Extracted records
-*-*-
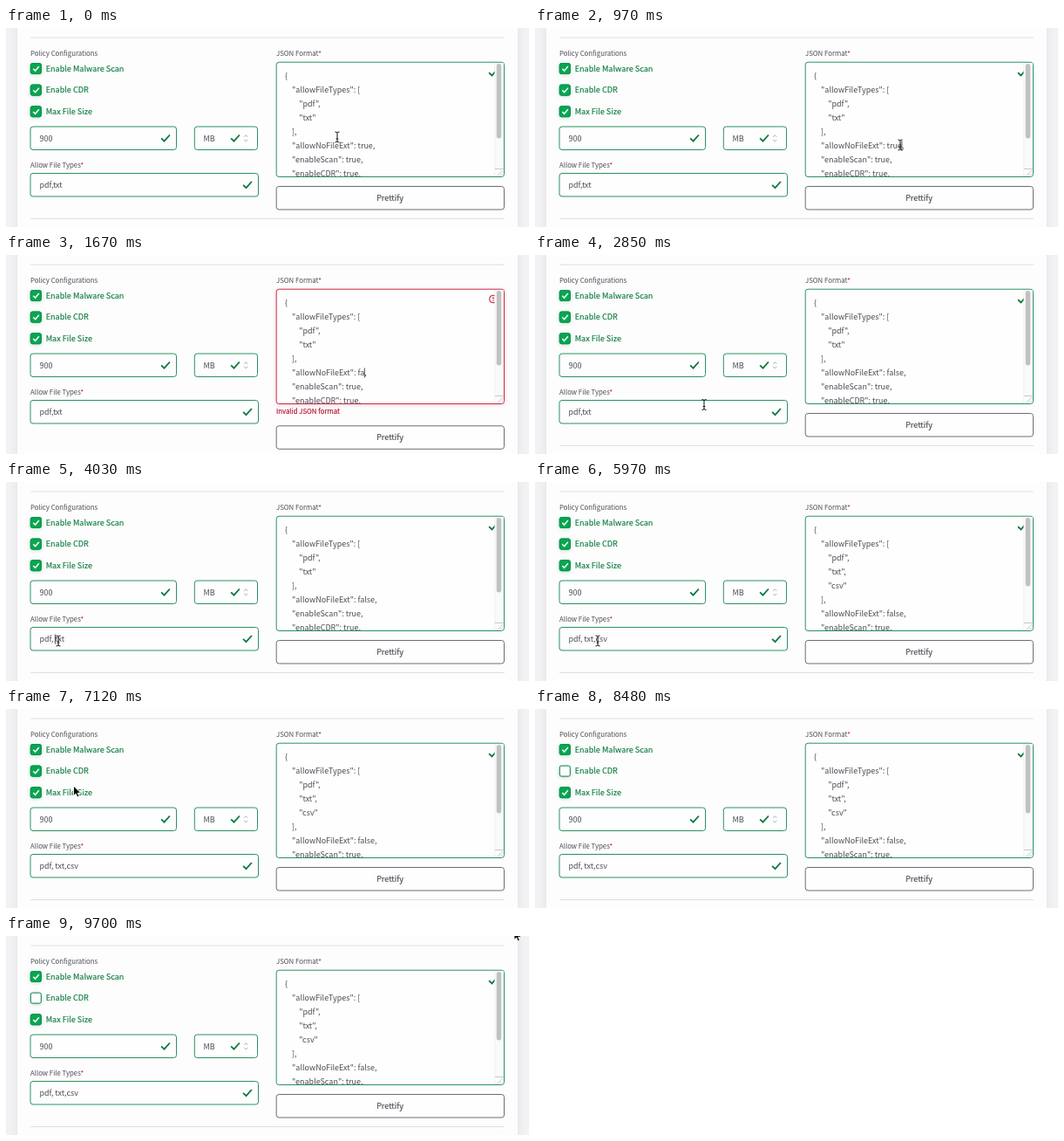
Recreate the animation shown at these times as an HTML page. Size 600 px wide and 228 px high, loop 9.73 s.

```html
<!DOCTYPE html>
<html lang="en">
<head>
<meta charset="utf-8">
<title>Policy form</title>
<style>
  html, body { margin: 0; width: 100%; height: 100%; overflow: hidden; background: #f2f2f4; }
  svg { display: block; width: 600px; height: 228px; }
  text { font: 9px "Noto Sans CJK JP", "Noto Sans CJK SC", "Noto Sans CJK", "Open Sans", sans-serif; fill: #4b4b55; white-space: pre; }
  .small { font-size: 7.8px; }
  .medium { stroke: currentColor; stroke-width: .15; }
  .label { font-size: 9.08px; fill: #0b7a3e; color: #0b7a3e; }
  .error, .star { fill: #b80d2c; color: #b80d2c; }
  .card { fill: #fdfdfe; filter: drop-shadow(0 0 4px rgba(0, 0, 0, .07)); }
  .box { fill: #fefefe; stroke: #2a9160; stroke-width: 1; }
  .box.bad { stroke: #c62e48; filter: drop-shadow(0 1px 2px rgba(189, 18, 48, .2)); }
  .tick { fill: none; stroke: #0b7a3e; stroke-width: 1.8; }
  .alert { fill: none; stroke: #c0223d; stroke-width: 1.1; }
  .rule { stroke: #dfdfe3; }
  .caret { stroke: #222; stroke-width: .8; }
  .check { filter: drop-shadow(0 1px 2px rgba(8, 130, 70, .25)); }
</style>
</head>
<body>
<svg viewBox="0 0 600 228">
  <defs>
    <path id="tick" class="tick" d="M-4.9 .4L-1.5 3.7 4.9-3.5"/>
    <g id="alert" class="alert"><circle r="4.3"/><path d="M0-2.5V.6M0 1.5V2.7"/></g>
    <clipPath id="inner"><path d="M311 40H560.5V170H311Z"/></clipPath>
  </defs>
  <path class="card" d="M13 -20H587V248H13Z"/>
  <path class="rule" d="M28 11H572"/>
  <path class="rule" id="bottomRule" d="M28 218.5H572"/>

  <text class="small" x="28" y="32">Policy Configurations</text>
  <g id="checks"></g>

  <rect class="box" x="28" y="113" width="167.5" height="26.5" rx="3"/>
  <text x="38.5" y="129.7">900</text>
  <use href="#tick" x="183" y="126"/>
  <rect class="box" x="216.3" y="113" width="72.2" height="26.5" rx="3"/>
  <text x="226.5" y="129.7">MB</text>
  <use href="#tick" x="263" y="126"/>
  <path d="M273.2 124.8L275.2 122.6 277.2 124.8M273.2 127.8L275.2 130 277.2 127.8" fill="none" stroke="#b0b0b6"/>

  <text class="small" x="28" y="160">Allow File Types<tspan class="star">*</tspan></text>
  <rect class="box" id="typesBox" x="28" y="166.5" width="261.5" height="26.5" rx="3"/>
  <text id="types" x="38.5" y="183" style="font-size: 8.9px"></text>
  <use href="#tick" id="typesTick" x="277" y="179.5"/>
  <g id="typesError">
    <use href="#alert" x="277" y="179.5"/>
    <text class="small medium error" x="28" y="203.6">The File Types Whitelist field format is invalid</text>
  </g>

  <text class="small" x="310" y="32">JSON Format<tspan class="star">*</tspan></text>
  <rect class="box" id="jsonBox" x="310.2" y="39.2" width="261.3" height="131.3" rx="3"/>
  <path d="M561 40H570.8V161.5H561Z" fill="#fafafa"/>
  <path d="M560.8 40V170" stroke="#e6e6e8" stroke-width=".6"/>
  <rect id="thumb" x="562.8" y="41" width="5.4" rx="2.7" fill="#c1c1c1"/>
  <path d="M561 161.5H570.5M563.5 169.5L570 163M567 169.5L570 166.5" stroke="#b0b0b0" stroke-width=".7"/>
  <g clip-path="url(#inner)">
    <g id="json"></g>
    <use href="#tick" id="jsonTick" x="559" y="50.7"/>
    <use href="#alert" id="jsonAlert" x="559" y="50.5"/>
  </g>
  <text class="small medium error" id="jsonError" x="310" y="182">Invalid JSON format</text>

  <g id="button">
    <rect x="310.2" y="181.5" width="261.3" height="26.5" rx="3" fill="#fefefe" stroke="#6c6c75"/>
    <text class="medium" x="440.5" y="198" text-anchor="middle" color="#4b4b55">Prettify</text>
  </g>

  <path id="caret" class="caret"/>
  <g id="mouse">
    <path id="beam" d="M-2.5-6Q0-6 0-4.5Q0-6 2.5-6M0-4.5V4.5M-2.5 6Q0 6 0 4.5Q0 6 2.5 6M-1.3 2H1.3" fill="none" stroke="#111"/>
    <path id="arrow" d="M0 0V11.3L2.6 8.9 4.4 13 6.4 12.1 4.7 8.2H8.2Z" stroke="#fff" stroke-width=".9"/>
  </g>
</svg>
<script>
const LOOP = 9730;
const $ = id => document.getElementById(id);
const show = (id, on) => $(id).setAttribute('visibility', on ? 'inherit' : 'hidden');
const latest = (steps, t) => steps.filter(s => s[0] <= t).pop();

// [time, text, caret index]
const flagSteps = [
  [0, 'true'], [700, 'true', 4], [1040, 'tru', 3], [1130, 'tr', 2], [1220, 't', 1], [1310, '', 0],
  [1500, 'f', 1], [1640, 'fa', 2], [1740, 'fal', 3], [1870, 'fals', 4], [2060, 'false', 5], [3400, 'false']
];
const typeSteps = [
  [0, 'pdf,txt'], [3400, 'pdf,txt', 4], [3650, 'pdf, txt', 5], [4300, 'pdf, txt', 8], [4600, 'pdf, txt,', 9],
  [4980, 'pdf, txt,c', 10], [5120, 'pdf, txt,cs', 11], [5260, 'pdf, txt,csv', 12], [7650, 'pdf, txt,csv']
];
// [time, x, y]
const mousePath = [
  [0, 380, 125], [250, 381, 125], [700, 419, 134], [2250, 419, 134], [2850, 194, 171.5], [3350, 56, 182],
  [3900, 56, 182], [4300, 72, 182], [6400, 72, 182], [7120, 77.5, 88], [7450, 35, 70], [7850, 35, 70],
  [8250, -12, -14], [8800, 575, -20], [8950, 578, -8], [9700, 583, -7], [LOOP, 583, -7]
];
const typing = [[1040, 2250], [3650, 3900], [4600, 5700]];

$('checks').innerHTML = ['Enable Malware Scan', 'Enable CDR', 'Max File Size'].map((label, i) => {
  const y = 40.5 + i * 24.6;
  return `<rect class="check" x="28.3" y="${y}" width="12" height="12" rx="2" fill="#fefefe" stroke="#0c7c43"/>
    <g id="check${i}"><rect x="28.3" y="${y}" width="12" height="12" rx="2" fill="#08a651" stroke="#079548"/>
    <path d="M31.3 ${y + 6.2}l2.3 2.4 4.2-5" fill="none" stroke="#fff" stroke-width="1.5"/></g>
    <text class="medium label" x="45.7" y="${y + 9.2}">${label}</text>`;
}).join('');

$('json').innerHTML = Array.from({ length: 8 }, (_, i) => `<text x="320" y="${58 + i * 15.98}"></text>`).join('');
const lines = [...$('json').children];

function placeCaret(text, index, blinkStart, t) {
  const on = index !== undefined && (t - blinkStart) % 1000 < 500;
  if (!on) return;
  const x = +text.getAttribute('x') + (index ? text.getSubStringLength(0, index) : 0);
  $('caret').setAttribute('d', `M${x} ${text.getAttribute('y') - 8.5}v11`);
  show('caret', true);
}

function moveMouse(t) {
  const i = mousePath.findIndex(p => p[0] > t);
  const [t0, x0, y0] = mousePath[i - 1], [t1, x1, y1] = mousePath[i];
  const u = (t - t0) / (t1 - t0), k = u * u * (3 - 2 * u);
  const x = x0 + (x1 - x0) * k, y = y0 + (y1 - y0) * k;
  const inside = (l, top, r, b) => x > l && x < r && y > top && y < b;
  const overText = inside(310, 39, 560, 170) || inside(28, 166, 290, 193) || inside(28, 113, 196, 139);
  $('mouse').setAttribute('transform', `translate(${x} ${y})`);
  show('mouse', !typing.some(([a, b]) => t >= a && t < b));
  show('beam', overText);
  show('arrow', !overText);
}

function draw(t) {
  const [flagTime, flag, flagCaret] = latest(flagSteps, t);
  const [typeTime, types, typeCaret] = latest(typeSteps, t);
  const badJson = t >= 1040 && t < 2060;
  const badTypes = t >= 4600 && t < 4980;

  // The JSON follows the field after a short delay.
  const names = latest(typeSteps, Math.max(0, t - 70))[1].split(',').map(s => s.trim()).filter(Boolean);
  const prefix = '    "allowNoFileExt": ';
  const content = ['{', '    "allowFileTypes": [',
    ...names.map((n, i) => `        "${n}"${i < names.length - 1 ? ',' : ''}`),
    '    ],', `${prefix}${flag},`, '    "enableScan": true,', '    "enableCDR": true,'];
  lines.forEach((line, i) => line.textContent = content[i]);
  $('thumb').setAttribute('height', names.length > 2 ? 78.5 : 85.5);
  $('types').textContent = types;

  $('jsonBox').classList.toggle('bad', badJson);
  $('typesBox').classList.toggle('bad', badTypes);
  show('jsonTick', !badJson);
  show('jsonAlert', badJson);
  show('jsonError', badJson);
  show('typesTick', !badTypes);
  show('typesError', badTypes);
  show('bottomRule', !badJson && !badTypes);
  show('check1', t < 7650);
  $('button').setAttribute('transform', `translate(0 ${badJson ? 14.3 : 0})`);

  show('caret', false);
  placeCaret(lines[5], flagCaret === undefined ? undefined : prefix.length + flagCaret, flagTime, t);
  placeCaret($('types'), typeCaret, typeTime, t);
  moveMouse(t);
}

const start = performance.now();
function tick() {
  draw((performance.now() - start) % LOOP);
  requestAnimationFrame(tick);
}
tick();
</script>
</body>
</html>
```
-*-*-
### Work instructions
What is needed is every line from the data above that includes the string "badJson", copied out.

### Answer area
  const badJson = t >= 1040 && t < 2060;
  $('jsonBox').classList.toggle('bad', badJson);
  show('jsonTick', !badJson);
  show('jsonAlert', badJson);
  show('jsonError', badJson);
  show('bottomRule', !badJson && !badTypes);
  $('button').setAttribute('transform', `translate(0 ${badJson ? 14.3 : 0})`);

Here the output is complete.